Woodman RoadOfficial Website
Spring, summer, fall birding.
Great Blue Heron, Osprey, and Great Horned Owl nest in heron rookery in the swamp. Wood Duck and Mallard common, Hooded Merganser less so. Tree Swallow, Red-winged Blackbird, Common Grackle, and woodpeckers hang around the swamp. Bordering the swamp, Eastern Phoebe, Winter Wren, Common Yellowthroat, Swamp Sparrow, and other small birds. In the woods, Eastern Wood-Pewee, Red-eyed Vireo, Red-breasted Nuthatch, and various warblers. During migration season, many other passerines can be found.
The land is divided between New Hampshire Audubon’s George Burrows Brookside Sanctuary (land between heron rookery and road) and the Town of South Hampton’s Crosby Conservation Land. A series of swamps and ponds created by beavers with bordering marshy areas, the one closest to the parking area being by far the largest. Heavily wooded away from the swamps and ponds.
Directions: Woodman Road, South Hampton. From I-95 exit 1 in Seabrook, take NH-107 west 2.5 miles to NH-150. Turn left (south) on NH-150 and go .9 mile to Highland Avenue (no sign, road opposite Locust St.). Turn right and go .8 mile to Woodman Road. Turn left and go 0.4 miles to the small parking area at the sharp left turn in the road.

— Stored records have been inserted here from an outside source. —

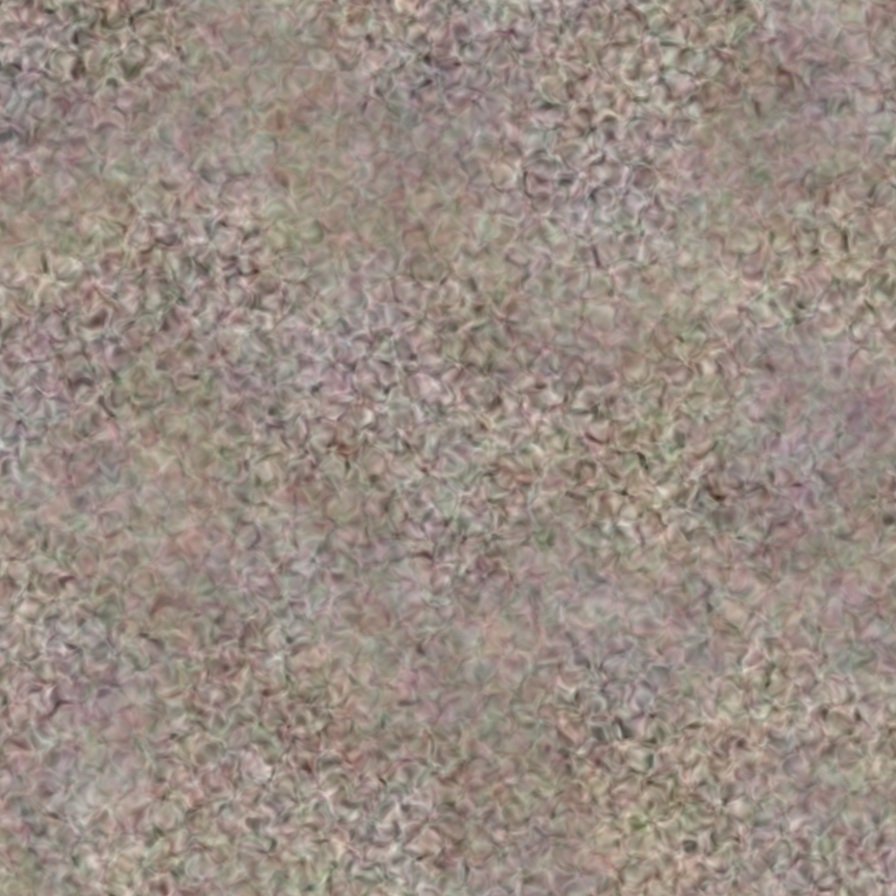
Reproduce this texture procedurally as a WebGL 1 fragment shader.

```glsl
precision highp float;
// Weathered pinkish-grey granite with fine, soft mineral grains.
// Layers of rotated gradient noise set the clouding, the grain and the
// dark flecks; separate layers tint it from rose to olive and mauve.

uniform vec2 u_resolution;

// Unit gradient with a random direction for a lattice corner
vec2 gradient(vec2 corner) {
  vec3 q = fract(vec3(corner.xyx) * vec3(0.1031, 0.1030, 0.0973));
  q += dot(q, q.yzx + 33.33);
  float angle = 6.2832 * fract((q.x + q.y) * q.z);
  return vec2(cos(angle), sin(angle));
}

// Gradient noise, roughly -0.7 to 0.7
float noise(vec2 p) {
  vec2 i = floor(p);
  vec2 f = p - i;
  vec2 w = f * f * f * (f * (f * 6.0 - 15.0) + 10.0);
  float a = dot(gradient(i), f);
  float b = dot(gradient(i + vec2(1.0, 0.0)), f - vec2(1.0, 0.0));
  float c = dot(gradient(i + vec2(0.0, 1.0)), f - vec2(0.0, 1.0));
  float d = dot(gradient(i + vec2(1.0, 1.0)), f - vec2(1.0, 1.0));
  return mix(mix(a, b, w.x), mix(c, d, w.x), w.y);
}

// Noise at a given frequency, turned and shifted so layers never align
float layer(vec2 p, float frequency, float seed) {
  float c = cos(seed);
  float s = sin(seed);
  return noise(mat2(c, s, -s, c) * p * frequency + seed * 37.0 + 200.0);
}

void main() {
  vec2 uv = gl_FragCoord.xy / u_resolution;

  // Bend the domain slightly so that grains become ragged
  vec2 p = uv + 0.008 * vec2(layer(uv, 45.0, 1.3), layer(uv, 45.0, 2.6));

  // Broad clouding and medium blotches
  float clouds = 0.065 * layer(p, 5.0, 0.4)
               + 0.075 * layer(p, 13.0, 1.9)
               + 0.085 * layer(p, 32.0, 3.1);

  // Fine grain, stronger in some regions than in others
  float region = smoothstep(-0.4, 0.35, layer(uv, 4.5, 5.2) + 0.5 * layer(uv, 11.0, 0.9));
  float grain = 0.17 * layer(p, 66.0, 2.2)
              + 0.17 * layer(p, 105.0, 4.3)
              + 0.07 * layer(p, 180.0, 0.7);
  float light = clouds + grain * mix(0.6, 1.2, region);

  // Small dark flecks and pale crystals
  float flecks = smoothstep(0.16, 0.55, layer(p, 62.0, 5.7));
  float crystals = smoothstep(0.16, 0.55, layer(p, 55.0, 3.8));
  light += mix(0.4, 1.0, region) * (0.07 * crystals - 0.17 * flecks);

  // Rose to olive tint, and mauve to cream tint
  float rose = 0.6 * layer(p, 14.0, 4.9) + 0.9 * layer(p, 40.0, 1.1) + 0.6 * layer(p, 85.0, 2.9);
  float mauve = 0.9 * layer(p, 6.0, 3.5) + 0.7 * layer(p, 28.0, 5.0) + 0.5 * layer(p, 75.0, 0.2);

  vec3 stone = vec3(0.608, 0.557, 0.522);
  vec3 color = stone + light * vec3(1.0, 1.02, 1.0);
  color += rose * vec3(0.045, -0.04, -0.008);
  color += mauve * vec3(-0.015, -0.015, 0.05);
  color = mix(color, color * vec3(0.97, 1.0, 1.0), flecks);

  gl_FragColor = vec4(clamp(color, 0.0, 1.0), 1.0);
}
```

From NH-101 exit 11 in Exeter, take NH-108 south several miles until just past the Kensington town line, where NH-150 branches off. Follow NH-150 about 3.75 miles to NH-107. Continue on NH-150 for .9 mile to Highland Avenue (no sign, road opposite Locust St.). Turn right and go .8 mile to Woodman Road. Turn left and go .4 mile to the small parking area at the sharp left turn in the road.
From NH-125 and NH-107/NH-107A junction on the east side of Kingston, follow NH-107 east through East Kingston and Kensington for 5.4 miles to Highland Avenue. Turn right and go 1.0 mile to Woodman Road. Turn right and go .4 mile to the small parking area at the sharp left turn in the road.
Audubon’s Yellow Trail (less than .5 mile long) begins at the parking area, with a short Red Trail branching off it. Both end at the swamp edge, giving excellent views.
Access to the western Crosby Conservation Area is via the often-flooded and muddy dirt road from the parking area. Walk about 0.75 miles, then take the second path/old road to the right where the road is barricaded. Walk up the hill to a “T” intersection. Turn right, and about 50 yards later, take an unmarked branch road that goes back to a beautiful hemlock grove bordering the upper ponds. There is currently no connection between the Yellow Trail and the roads in the western end, though it can be done by bushwacking.
The AllTrails website has a description and map of a hike at Brookside Wildlife Sanctuary.